The municipal authorities have built 30 parks in the last three years in Calcutta. Plans are also underway to add more parks in areas that fall between municipal wards 101 and 141. These are welcome developments on two counts. First, public parks occupy only five per cent of Calcutta’s total area. (Parks should cover 20 per cent of space for a city of this size.) Second, ‘public’ parks are not always inclusive spaces. Even the nominal entry fee charged by the popular parks keeps out underprivileged citizens. If each municipal ward were to have its own park, the less affluent would stand a better chance of gaining access to such civic amenities.

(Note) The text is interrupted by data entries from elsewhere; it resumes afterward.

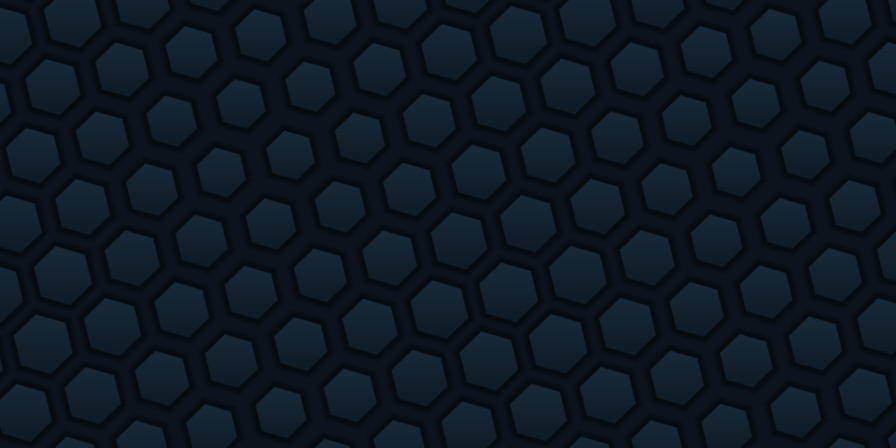
A WebGL 2 fragment shader for this pattern:

```glsl
#version 300 es
precision highp float;

uniform vec2 u_resolution;
out vec4 outColor;

// Lengths are fractions of the canvas height.
const float SPACING = 0.1594;
const float TILT = 0.2435;
const vec2 ANCHOR = vec2(1.0247, 0.4622);

// Inner radius of the tiles and the slow waves that vary it
const float RADIUS = 0.0542;
const vec2 WAVE_SIZE = vec2(0.0031, 0.0023);
const vec2 WAVE_LENGTH = vec2(1.12, 0.81);
const vec2 WAVE_PEAK = vec2(0.04, 0.284);

// Dark rim: solid part, then a soft fade into the channel
const float RIM_SOLID = 0.004;
const float RIM_FADE = 0.020;

const vec3 CHANNEL = vec3(0.046, 0.076, 0.114);
const vec3 RIM = vec3(0.024, 0.043, 0.064);
const vec3 TILE_TOP = vec3(0.092, 0.158, 0.215);
const vec3 TILE_BOTTOM = vec3(0.058, 0.104, 0.148);
const float SHADE_VARIATION = 0.04;

const float TAU = 6.2831853;
const float SQRT3 = 1.7320508;

float hash(vec2 p) {
    return fract(sin(dot(p, vec2(127.1, 311.7))) * 43758.55);
}

// Offset from the nearest point of a triangular lattice with unit spacing
vec2 nearestOffset(vec2 p) {
    vec2 period = vec2(1.0, SQRT3);
    vec2 a = p - period * floor(p / period + 0.5);
    vec2 b = p - period * (floor(p / period) + 0.5);
    return dot(a, a) < dot(b, b) ? a : b;
}

// Signed distance to a hexagon with two upright sides
float hexagon(vec2 p, float radius) {
    const vec2 slant = vec2(0.5, 0.8660254);
    p = abs(p);
    p -= 2.0 * min(dot(vec2(-slant.x, slant.y), p), 0.0) * vec2(0.0);
    return max(p.x, dot(p, slant)) - radius;
}

void main() {
    float pixel = 1.0 / u_resolution.y;
    vec2 p = gl_FragCoord.xy * pixel;

    // Tilted lattice
    float c = cos(TILT), s = sin(TILT);
    mat2 tilt = mat2(c, s, -s, c);
    vec2 local = nearestOffset((p - ANCHOR) * tilt / SPACING) * SPACING;
    vec2 offset = tilt * local;
    vec2 center = p - offset;

    // Tile size
    vec2 wave = cos(TAU * (center - WAVE_PEAK) / WAVE_LENGTH);
    float radius = RADIUS + dot(WAVE_SIZE, wave);
    float d = hexagon(local, radius);

    // Channel and rim
    float fade = smoothstep(RIM_SOLID, RIM_FADE, d);
    vec3 color = mix(RIM, CHANNEL, fade);

    // Tile face, lit from above
    float height = clamp(0.5 + 0.5 * offset.y / radius, 0.0, 1.0);
    vec3 face = mix(TILE_BOTTOM, TILE_TOP, height);
    float shade = hash(floor(center / SPACING * 4.0 + 0.5)) - 0.5;
    face *= 1.0 + SHADE_VARIATION * shade;
    color = mix(color, face, 1.0 - smoothstep(-pixel, pixel, d));

    outColor = vec4(color, 1.0);
}
```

But before congratulating the municipal authorities for their democratic and environment-friendly vision, consider the following facts. The number of trees per kilometre on Calcutta’s roads is 43. Ideally, the figure should be 400. Neither the KMDA nor the Metro Railway — agencies responsible for rampant felling on such areas as the Eastern Metropolitan Bypass, the stretch between Santoshpur Connector and Khudiram Station, James Long Sarani in Behala and even Camac Street — knows exactly how many trees have been felled. Official statistics state that in 2013, 1,785 trees were felled in Calcutta, a figure that environmentalists suspect is grossly inaccurate. Is the proposal to add parks then a ruse to deflect public attention from the pathetic institutional failure to safeguard Calcutta’s fragile environment?
The incongruence of development with ecological concerns can be attributed to an apathy that the executive shares with the judiciary. A legislation passed in 2006 states that if a person were to fell a tree after obtaining the necessary permission, two trees are to be planted as compensation. In the case of ‘developers’ (real estate agents and government agencies) the figure is supposed to be five. But the legal provisions are yet to be incorporated in the municipal Building Rules, allowing errant promoters to build residential complexes without the mandatory 20 per cent green cover.

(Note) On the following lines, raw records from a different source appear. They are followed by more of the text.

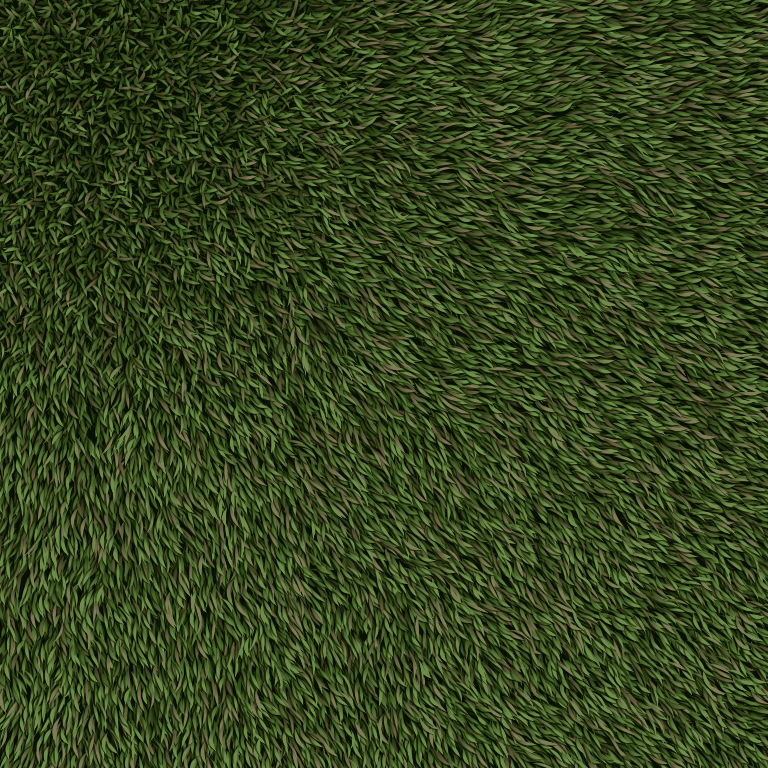
Write a three.js fragment shader that draws this texture.

```glsl
// Dense wind-combed grass seen from above, its blades fanning out from the upper left.
varying vec2 vUv;

// Colour ramp from the gaps between blades up to lit blades
const vec3 DEEP_GREEN = vec3(0.02, 0.045, 0.0);
const vec3 MID_GREEN = vec3(0.17, 0.225, 0.07);
const vec3 LIT_GREEN = vec3(0.385, 0.445, 0.25);
const vec3 DRY_SHIFT = vec3(0.05, -0.045, 0.035);
const float MID_LIGHT = 0.45;

// Blade geometry, in canvas units
const int LAYERS = 7;
const float CELL = 0.016;
const float HALF_LENGTH = 0.0148;
const float HALF_WIDTH = 0.0021;
const float EDGE_SOFTNESS = 0.0009;
const float MAX_BEND = 0.28;

// Shadow cast by each blade on the layers below
const float SHADOW_OFFSET = 0.0013;
const float SHADOW_GROWTH = 0.0012;
const float SHADOW_STRENGTH = 0.5;

// Lay of the grass
const vec2 FAN_CENTRE = vec2(0.1, 0.9);
const float FAN_RADIUS = 0.6;
const float CLUMP_SCALE = 22.0;
const float SWIRL_SCALE = 9.0;

vec2 hash2(vec2 p) {
  vec3 q = fract(p.xyx * vec3(0.1031, 0.1030, 0.0973));
  q += dot(q, q.yzx + 33.33);
  return fract((q.xx + q.yz) * q.zy);
}

float gradientNoise(vec2 p) {
  vec2 i = floor(p);
  vec2 f = fract(p);
  vec2 u = f * f * f * (f * (f * 6.0 - 15.0) + 10.0);
  vec2 e = vec2(0.0, 1.0);
  float a = dot(hash2(i + e.xx) * 2.0 - 1.0, f - e.xx);
  float b = dot(hash2(i + e.yx) * 2.0 - 1.0, f - e.yx);
  float c = dot(hash2(i + e.xy) * 2.0 - 1.0, f - e.xy);
  float d = dot(hash2(i + e.yy) * 2.0 - 1.0, f - e.yy);
  return mix(mix(a, b, u.x), mix(c, d, u.x), u.y);
}

// How far the blades lie over: 0 at the upright centre, 1 where combed flat
float combed(vec2 p) {
  return smoothstep(0.0, FAN_RADIUS, distance(p, FAN_CENTRE));
}

float bladeAngle(vec2 root, float lay, float jitter) {
  vec2 outward = root - FAN_CENTRE;
  float swirl = 0.6 * gradientNoise(root * SWIRL_SCALE)
              + 0.7 * gradientNoise(root * CLUMP_SCALE + 7.0);
  return atan(outward.y, outward.x) + swirl + jitter * mix(1.5, 0.36, lay);
}

// Paints one blade over surface, which holds (light, dryness)
vec2 paintBlade(vec2 surface, vec2 uv, vec2 id, vec2 origin, float height) {
  vec2 root = (id + hash2(id + origin)) * CELL - origin * CELL;
  vec2 shape = hash2(id + origin + 41.0);
  vec2 tone = hash2(id + origin + 83.0);
  vec2 offset = uv - root;
  if (dot(offset, offset) > 1.3 * CELL * CELL) return surface;

  // Position along the blade and across its curved spine
  float lay = combed(root);
  float angle = bladeAngle(root, lay, shape.x * 2.0 - 1.0);
  vec2 along = vec2(cos(angle), sin(angle));
  float len = HALF_LENGTH * mix(0.68, 1.0, lay) * mix(0.7, 1.05, tone.y);
  float t = dot(offset, along) / len;
  float bend = MAX_BEND * (shape.y * 2.0 - 1.0);
  float across = dot(offset, vec2(-along.y, along.x)) - bend * len * (t * t - 0.33);
  float halfWidth = HALF_WIDTH * mix(0.75, 1.15, shape.y) * (1.0 - t * t);

  float shadow = smoothstep(-EDGE_SOFTNESS, EDGE_SOFTNESS,
    halfWidth + SHADOW_GROWTH * (1.0 - t * t) - abs(across + SHADOW_OFFSET));
  float cover = smoothstep(-EDGE_SOFTNESS, EDGE_SOFTNESS, halfWidth - abs(across));

  // Lit toward the tip, dimmer in deep layers and in hollow clumps
  float clump = 1.0 + 0.45 * gradientNoise(root * CLUMP_SCALE);
  float light = mix(0.28, 1.0, height) * mix(0.78, 1.3, tone.x);
  light *= mix(0.7, 1.1, smoothstep(-1.0, 0.5, t)) * clump;
  light *= mix(0.82, 1.03, lay) * mix(1.06, 0.95, root.y);
  float dryness = mix(-0.6, 1.0, smoothstep(0.62, 0.92, tone.y));

  surface.x *= 1.0 - SHADOW_STRENGTH * shadow;
  return mix(surface, vec2(light, dryness), cover);
}

vec3 grassColour(vec2 surface) {
  float light = clamp(surface.x, 0.0, 1.2);
  vec3 colour = mix(DEEP_GREEN, MID_GREEN, min(light / MID_LIGHT, 1.0));
  float lit = max(light - MID_LIGHT, 0.0) / (1.0 - MID_LIGHT);
  colour += (LIT_GREEN - MID_GREEN) * lit;
  return colour + DRY_SHIFT * surface.y * min(light, 1.0);
}

void main() {
  vec2 surface = vec2(0.04, 0.0);
  // Layers from the ground up, each a jittered grid of blades
  for (int layer = 0; layer < LAYERS; layer++) {
    float level = float(layer);
    vec2 origin = hash2(vec2(level, 5.0)) + level * 17.0;
    vec2 cell = floor(vUv / CELL + origin);
    for (int y = -1; y <= 1; y++) {
      for (int x = -1; x <= 1; x++) {
        vec2 id = cell + vec2(float(x), float(y));
        surface = paintBlade(surface, vUv, id, origin, level / float(LAYERS - 1));
      }
    }
  }
  gl_FragColor = vec4(grassColour(surface), 1.0);
}
```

The law has remained on paper not merely because of the government’s criminal collusion with the builders’ lobby. The courts’ reluctance to confront such violations in a far more combative manner is an aberration in an era of judicial activism. The high-court appointed committee’s useful suggestion of planting semi-grown trees as compensation remains susceptible to the inertia that afflicts public institutions and the people when it comes to protecting trees.
Some environmentalists have demanded the creation of yet another regulatory body to monitor the implementation of green laws. But these bodies — with their customary sprinkling of activists, public officials and planners — remain toothless because their decisions are not binding on the government. Stringent implementation of green laws and the empowerment of regulatory panels must be accompanied by a ‘tree census’. This will help planners by offering reliable data on the surviving tree population, the city’s vulnerable green spots as well as the kinds of trees that can check pollution.
Only sustained public pressure can compel the government to act. Sporadic awareness campaigns and the mere inclusion of Environmental Studies in the educational curriculum are not enough to create this kind of pressure. Newer, innovative ways must be explored to include environmental issues within the ambit of demands that people make of the government.
Incentives — monetary rewards for citizens for registering bona fide complaints against or for preventing felling — can work wonders in a society that worships wealth but not trees.